### Data to use
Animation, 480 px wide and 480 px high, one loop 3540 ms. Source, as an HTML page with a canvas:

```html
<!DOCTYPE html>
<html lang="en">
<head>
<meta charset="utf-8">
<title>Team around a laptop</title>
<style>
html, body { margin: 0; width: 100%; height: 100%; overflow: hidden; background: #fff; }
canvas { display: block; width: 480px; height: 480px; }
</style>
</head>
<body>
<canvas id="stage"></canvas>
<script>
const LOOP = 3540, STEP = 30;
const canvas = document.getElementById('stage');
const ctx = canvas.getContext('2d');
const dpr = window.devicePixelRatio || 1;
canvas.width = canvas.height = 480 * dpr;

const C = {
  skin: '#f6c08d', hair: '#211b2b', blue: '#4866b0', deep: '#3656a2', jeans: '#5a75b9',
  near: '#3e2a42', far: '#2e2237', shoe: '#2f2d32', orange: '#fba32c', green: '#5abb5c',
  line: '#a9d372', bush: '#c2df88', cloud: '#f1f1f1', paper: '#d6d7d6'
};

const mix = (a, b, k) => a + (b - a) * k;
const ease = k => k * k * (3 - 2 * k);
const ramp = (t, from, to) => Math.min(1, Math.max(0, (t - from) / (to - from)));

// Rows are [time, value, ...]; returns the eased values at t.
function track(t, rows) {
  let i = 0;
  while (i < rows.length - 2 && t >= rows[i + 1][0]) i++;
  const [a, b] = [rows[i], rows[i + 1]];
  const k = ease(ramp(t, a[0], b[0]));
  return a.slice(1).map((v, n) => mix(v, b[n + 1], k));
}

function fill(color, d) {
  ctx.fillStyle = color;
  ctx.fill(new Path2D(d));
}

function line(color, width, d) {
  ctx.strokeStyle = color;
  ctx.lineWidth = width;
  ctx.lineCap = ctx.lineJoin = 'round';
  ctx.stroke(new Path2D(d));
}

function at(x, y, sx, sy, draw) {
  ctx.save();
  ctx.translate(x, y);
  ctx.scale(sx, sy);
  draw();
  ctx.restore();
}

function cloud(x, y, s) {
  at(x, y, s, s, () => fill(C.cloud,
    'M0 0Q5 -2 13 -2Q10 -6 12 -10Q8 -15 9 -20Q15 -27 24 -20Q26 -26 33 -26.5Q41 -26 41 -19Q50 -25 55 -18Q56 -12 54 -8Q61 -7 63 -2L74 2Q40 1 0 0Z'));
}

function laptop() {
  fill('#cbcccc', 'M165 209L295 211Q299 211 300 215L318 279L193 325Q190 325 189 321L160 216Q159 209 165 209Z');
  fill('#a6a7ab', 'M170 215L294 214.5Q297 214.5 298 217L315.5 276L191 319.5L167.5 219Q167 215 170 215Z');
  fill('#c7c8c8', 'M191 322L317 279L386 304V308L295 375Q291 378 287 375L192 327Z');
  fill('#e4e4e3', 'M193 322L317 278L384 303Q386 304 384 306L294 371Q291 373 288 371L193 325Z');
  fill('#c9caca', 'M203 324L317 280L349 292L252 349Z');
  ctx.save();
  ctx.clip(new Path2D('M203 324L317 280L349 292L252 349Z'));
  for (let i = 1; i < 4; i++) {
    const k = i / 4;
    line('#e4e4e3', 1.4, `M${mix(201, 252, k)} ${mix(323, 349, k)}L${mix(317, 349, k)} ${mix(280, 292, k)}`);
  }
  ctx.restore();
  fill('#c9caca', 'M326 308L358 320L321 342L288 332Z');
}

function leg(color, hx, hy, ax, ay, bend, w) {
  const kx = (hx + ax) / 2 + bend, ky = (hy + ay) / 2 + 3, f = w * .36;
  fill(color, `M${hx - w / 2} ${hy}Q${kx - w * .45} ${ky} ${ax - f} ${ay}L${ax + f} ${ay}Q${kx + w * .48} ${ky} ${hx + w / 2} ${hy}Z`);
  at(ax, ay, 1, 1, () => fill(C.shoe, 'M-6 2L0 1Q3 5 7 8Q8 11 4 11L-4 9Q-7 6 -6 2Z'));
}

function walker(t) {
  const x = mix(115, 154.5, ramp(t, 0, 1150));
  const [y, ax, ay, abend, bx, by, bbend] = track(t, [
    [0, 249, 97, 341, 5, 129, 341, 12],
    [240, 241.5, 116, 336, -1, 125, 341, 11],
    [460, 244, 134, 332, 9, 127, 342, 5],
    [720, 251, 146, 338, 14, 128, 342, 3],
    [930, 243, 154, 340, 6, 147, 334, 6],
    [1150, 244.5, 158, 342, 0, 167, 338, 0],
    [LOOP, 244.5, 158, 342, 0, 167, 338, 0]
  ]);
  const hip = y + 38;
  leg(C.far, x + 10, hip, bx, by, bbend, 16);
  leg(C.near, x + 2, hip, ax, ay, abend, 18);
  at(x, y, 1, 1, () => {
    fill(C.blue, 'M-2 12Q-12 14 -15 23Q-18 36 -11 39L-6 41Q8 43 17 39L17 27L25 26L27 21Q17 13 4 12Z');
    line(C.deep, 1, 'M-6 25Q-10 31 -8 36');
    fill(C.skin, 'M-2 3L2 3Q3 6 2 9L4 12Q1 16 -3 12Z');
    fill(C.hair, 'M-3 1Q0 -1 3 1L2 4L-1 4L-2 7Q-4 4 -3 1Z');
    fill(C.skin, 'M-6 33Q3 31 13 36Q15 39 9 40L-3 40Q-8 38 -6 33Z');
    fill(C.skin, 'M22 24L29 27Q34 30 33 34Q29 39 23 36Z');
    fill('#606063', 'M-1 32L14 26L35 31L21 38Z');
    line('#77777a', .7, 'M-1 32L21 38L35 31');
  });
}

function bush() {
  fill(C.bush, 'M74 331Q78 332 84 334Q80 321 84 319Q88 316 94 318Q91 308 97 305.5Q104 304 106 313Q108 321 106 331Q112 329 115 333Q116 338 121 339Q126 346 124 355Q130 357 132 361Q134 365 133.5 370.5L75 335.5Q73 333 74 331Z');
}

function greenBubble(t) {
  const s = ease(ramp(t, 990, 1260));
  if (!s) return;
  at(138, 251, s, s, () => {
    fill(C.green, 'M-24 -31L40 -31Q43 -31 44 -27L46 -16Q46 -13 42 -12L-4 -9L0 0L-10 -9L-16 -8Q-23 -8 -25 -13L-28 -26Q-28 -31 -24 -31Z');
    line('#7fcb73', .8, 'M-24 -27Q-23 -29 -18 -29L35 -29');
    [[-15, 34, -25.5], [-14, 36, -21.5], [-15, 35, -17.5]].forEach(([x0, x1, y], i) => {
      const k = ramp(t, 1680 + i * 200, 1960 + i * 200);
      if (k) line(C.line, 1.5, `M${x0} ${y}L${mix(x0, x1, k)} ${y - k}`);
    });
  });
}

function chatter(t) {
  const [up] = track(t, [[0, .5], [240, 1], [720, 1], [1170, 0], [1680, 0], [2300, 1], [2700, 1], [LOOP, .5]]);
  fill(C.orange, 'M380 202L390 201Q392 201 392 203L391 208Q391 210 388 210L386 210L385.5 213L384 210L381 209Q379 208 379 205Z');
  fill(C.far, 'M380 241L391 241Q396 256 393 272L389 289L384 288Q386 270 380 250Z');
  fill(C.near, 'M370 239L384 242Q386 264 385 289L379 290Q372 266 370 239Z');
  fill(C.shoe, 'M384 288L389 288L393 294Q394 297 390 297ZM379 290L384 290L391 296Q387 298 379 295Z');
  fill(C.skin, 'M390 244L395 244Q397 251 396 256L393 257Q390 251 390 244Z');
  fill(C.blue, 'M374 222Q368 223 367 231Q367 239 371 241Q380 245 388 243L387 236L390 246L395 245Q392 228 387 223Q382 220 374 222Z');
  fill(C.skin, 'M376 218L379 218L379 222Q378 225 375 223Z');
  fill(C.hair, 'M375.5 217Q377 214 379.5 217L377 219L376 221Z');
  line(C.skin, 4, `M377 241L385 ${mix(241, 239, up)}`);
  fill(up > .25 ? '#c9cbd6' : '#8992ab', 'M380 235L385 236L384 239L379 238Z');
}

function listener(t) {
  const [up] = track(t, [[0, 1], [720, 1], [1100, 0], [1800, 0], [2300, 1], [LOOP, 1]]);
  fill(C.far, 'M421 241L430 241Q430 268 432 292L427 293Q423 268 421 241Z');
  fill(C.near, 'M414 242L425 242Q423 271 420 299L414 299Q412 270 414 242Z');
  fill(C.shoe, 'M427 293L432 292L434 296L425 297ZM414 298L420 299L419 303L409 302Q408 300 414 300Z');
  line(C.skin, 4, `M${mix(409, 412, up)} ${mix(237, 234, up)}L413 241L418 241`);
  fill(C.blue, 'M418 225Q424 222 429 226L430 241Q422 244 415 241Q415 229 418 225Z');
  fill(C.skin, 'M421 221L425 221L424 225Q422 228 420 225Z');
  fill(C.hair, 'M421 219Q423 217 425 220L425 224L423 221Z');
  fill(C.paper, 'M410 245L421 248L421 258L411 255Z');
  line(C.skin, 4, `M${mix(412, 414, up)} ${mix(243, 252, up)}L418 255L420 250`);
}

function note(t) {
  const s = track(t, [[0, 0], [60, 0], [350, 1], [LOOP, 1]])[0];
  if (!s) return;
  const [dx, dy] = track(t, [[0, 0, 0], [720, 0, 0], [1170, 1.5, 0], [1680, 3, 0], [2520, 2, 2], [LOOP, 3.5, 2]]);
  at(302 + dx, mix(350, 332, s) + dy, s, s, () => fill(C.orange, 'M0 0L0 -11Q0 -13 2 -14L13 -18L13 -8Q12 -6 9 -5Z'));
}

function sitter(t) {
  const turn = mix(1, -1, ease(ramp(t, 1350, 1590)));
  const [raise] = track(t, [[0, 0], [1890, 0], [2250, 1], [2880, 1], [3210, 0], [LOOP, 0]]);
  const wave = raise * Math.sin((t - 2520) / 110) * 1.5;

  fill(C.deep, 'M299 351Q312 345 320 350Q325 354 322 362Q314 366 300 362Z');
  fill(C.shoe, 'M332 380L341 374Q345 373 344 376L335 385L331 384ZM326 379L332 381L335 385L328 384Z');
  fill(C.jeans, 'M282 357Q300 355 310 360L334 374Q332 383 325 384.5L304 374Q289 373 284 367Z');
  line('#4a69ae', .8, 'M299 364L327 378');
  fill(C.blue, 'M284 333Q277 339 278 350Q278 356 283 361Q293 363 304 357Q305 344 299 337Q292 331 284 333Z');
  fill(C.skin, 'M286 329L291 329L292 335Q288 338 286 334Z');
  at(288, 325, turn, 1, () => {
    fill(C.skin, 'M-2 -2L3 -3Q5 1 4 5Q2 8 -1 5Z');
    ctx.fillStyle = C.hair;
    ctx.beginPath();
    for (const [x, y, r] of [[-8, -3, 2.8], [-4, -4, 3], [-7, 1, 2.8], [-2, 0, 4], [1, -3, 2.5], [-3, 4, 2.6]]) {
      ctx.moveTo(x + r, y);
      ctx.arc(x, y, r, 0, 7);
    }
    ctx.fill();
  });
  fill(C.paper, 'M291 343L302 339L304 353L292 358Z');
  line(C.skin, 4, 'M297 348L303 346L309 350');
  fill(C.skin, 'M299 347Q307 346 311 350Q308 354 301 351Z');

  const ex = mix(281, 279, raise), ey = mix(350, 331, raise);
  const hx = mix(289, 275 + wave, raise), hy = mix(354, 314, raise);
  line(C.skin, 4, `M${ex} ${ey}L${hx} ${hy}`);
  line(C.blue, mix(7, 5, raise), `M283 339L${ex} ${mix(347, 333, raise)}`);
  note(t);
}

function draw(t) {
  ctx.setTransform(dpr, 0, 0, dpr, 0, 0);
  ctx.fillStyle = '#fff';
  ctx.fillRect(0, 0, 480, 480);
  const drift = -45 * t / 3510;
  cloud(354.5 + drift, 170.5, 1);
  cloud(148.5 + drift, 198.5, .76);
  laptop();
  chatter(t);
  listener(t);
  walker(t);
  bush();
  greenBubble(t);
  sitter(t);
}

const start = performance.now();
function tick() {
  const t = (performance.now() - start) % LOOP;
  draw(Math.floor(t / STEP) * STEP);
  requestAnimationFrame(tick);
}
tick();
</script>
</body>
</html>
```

### Task
Search the data above for the string "stage" and return every line that has it.

### Worked solution
<canvas id="stage"></canvas>
const canvas = document.getElementById('stage');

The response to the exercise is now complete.